One of the finest theaters on the San Francisco peninsula, The Park Theatre in Menlo Park was a jewel of an Art Deco palace that has survived changing times, thankfully almost unscathed, until August 2002 when the Landmark Theater chain lost its lease with the owner. Now it is closed and boarded up, a forlorn reminder of better days in the past. One fond memory I have is going with a family group to the Park cinema in 1989 to see Disney’s “Little Mermaid”. It was a delightful ambience to enjoy a classic Disney animated feature in an Art Deco palace like this. The future of the Park Theater is now very uncertain.

Donald John Long
Donald John Long on December 20, 2002 at 9:48 pm

Preservation Alert! Endangered Species! This classic cinema treasure movie theater is in danger of being demolished or drastically remodeled, after being vandalized recently (See full story in Dec. 2002 Cinema Treasures News and Preservation Alert). If there is anything you can do to help save and restore this wonderful old picture palace, please let us know!
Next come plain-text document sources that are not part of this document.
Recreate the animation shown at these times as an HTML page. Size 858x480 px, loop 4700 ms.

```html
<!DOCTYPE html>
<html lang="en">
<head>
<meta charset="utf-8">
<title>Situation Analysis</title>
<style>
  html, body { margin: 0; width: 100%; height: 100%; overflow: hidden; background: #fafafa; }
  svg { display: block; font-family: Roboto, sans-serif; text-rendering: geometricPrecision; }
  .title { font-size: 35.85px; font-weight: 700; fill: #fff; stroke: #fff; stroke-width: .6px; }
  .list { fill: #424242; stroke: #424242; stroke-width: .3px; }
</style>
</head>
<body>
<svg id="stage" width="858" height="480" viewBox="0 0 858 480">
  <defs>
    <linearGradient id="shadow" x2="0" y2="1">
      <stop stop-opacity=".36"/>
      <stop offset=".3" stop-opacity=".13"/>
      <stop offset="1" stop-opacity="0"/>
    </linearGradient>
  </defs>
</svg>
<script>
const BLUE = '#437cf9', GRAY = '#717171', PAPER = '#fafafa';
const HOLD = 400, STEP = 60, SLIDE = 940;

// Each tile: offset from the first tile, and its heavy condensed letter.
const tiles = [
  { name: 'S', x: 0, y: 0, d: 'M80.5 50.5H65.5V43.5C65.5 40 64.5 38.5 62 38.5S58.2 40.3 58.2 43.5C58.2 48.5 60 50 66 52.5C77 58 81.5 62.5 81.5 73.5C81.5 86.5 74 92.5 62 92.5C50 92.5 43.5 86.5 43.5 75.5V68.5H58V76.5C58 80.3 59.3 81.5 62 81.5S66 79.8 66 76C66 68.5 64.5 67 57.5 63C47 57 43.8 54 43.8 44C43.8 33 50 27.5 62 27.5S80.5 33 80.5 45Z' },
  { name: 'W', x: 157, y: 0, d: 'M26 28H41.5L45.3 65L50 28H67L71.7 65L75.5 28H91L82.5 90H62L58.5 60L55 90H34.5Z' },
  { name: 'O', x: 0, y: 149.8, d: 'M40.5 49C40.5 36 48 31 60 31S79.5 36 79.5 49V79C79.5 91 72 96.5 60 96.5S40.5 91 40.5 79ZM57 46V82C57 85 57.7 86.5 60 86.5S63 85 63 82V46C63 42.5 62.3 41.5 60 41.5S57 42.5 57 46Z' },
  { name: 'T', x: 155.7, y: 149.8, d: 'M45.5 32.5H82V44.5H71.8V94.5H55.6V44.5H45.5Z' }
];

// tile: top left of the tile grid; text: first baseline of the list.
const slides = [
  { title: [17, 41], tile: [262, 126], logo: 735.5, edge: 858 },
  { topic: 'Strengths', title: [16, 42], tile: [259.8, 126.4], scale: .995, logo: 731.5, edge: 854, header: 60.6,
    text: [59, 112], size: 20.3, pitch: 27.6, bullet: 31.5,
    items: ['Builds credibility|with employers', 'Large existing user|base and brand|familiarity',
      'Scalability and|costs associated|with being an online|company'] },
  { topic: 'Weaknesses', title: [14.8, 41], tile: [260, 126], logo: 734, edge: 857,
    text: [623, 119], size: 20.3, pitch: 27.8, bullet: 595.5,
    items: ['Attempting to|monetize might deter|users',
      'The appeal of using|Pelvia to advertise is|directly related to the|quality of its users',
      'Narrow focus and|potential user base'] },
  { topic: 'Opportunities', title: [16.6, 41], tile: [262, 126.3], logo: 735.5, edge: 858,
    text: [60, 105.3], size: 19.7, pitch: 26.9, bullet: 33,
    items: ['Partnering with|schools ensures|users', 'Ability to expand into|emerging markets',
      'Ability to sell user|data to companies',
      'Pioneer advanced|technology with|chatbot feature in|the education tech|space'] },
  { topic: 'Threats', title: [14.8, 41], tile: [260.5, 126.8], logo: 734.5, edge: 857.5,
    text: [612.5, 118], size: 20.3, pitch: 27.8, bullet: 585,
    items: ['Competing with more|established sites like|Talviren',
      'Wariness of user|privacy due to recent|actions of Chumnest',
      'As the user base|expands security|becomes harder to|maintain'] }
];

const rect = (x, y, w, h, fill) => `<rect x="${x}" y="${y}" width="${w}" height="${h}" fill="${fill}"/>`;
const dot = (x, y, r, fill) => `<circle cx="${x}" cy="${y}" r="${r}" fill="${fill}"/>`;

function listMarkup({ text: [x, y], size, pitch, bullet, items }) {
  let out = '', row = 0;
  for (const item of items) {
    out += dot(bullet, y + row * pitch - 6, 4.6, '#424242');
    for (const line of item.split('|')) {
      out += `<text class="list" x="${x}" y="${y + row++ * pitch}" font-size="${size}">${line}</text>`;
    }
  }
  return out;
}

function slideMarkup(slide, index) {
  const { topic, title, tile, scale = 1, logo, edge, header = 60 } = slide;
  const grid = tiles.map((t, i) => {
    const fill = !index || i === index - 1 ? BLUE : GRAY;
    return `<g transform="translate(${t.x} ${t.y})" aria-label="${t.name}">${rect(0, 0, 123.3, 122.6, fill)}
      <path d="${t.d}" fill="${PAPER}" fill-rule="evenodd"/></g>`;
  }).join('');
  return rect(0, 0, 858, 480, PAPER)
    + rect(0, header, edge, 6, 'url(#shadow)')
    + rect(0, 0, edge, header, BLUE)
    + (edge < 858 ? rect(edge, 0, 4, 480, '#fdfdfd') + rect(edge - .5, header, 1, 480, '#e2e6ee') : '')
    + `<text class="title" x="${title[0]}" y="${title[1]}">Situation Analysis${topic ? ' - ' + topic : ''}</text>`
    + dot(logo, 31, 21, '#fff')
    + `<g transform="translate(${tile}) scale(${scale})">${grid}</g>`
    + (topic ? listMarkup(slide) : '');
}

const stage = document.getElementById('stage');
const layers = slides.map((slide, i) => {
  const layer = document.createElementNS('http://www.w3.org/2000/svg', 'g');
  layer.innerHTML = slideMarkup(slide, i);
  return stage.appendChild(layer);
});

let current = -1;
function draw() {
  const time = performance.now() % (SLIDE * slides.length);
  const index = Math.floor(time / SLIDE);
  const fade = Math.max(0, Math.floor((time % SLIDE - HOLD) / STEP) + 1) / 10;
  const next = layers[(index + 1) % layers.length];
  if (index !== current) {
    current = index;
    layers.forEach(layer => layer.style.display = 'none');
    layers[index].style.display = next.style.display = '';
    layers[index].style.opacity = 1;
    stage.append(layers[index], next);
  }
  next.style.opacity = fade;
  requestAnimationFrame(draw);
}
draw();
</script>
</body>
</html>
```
Donald John Long
Donald John Long on November 25, 2002 at 1:19 am

Today, November 24, 2002, I drove by this theater and it was closed and boarded up. Sadly and unfortunately also, the neon had been stripped off the marquee and the “PARK” letters had been removed from the marquee tower. I will do some investigation to determine its further status on the endangered theaters list.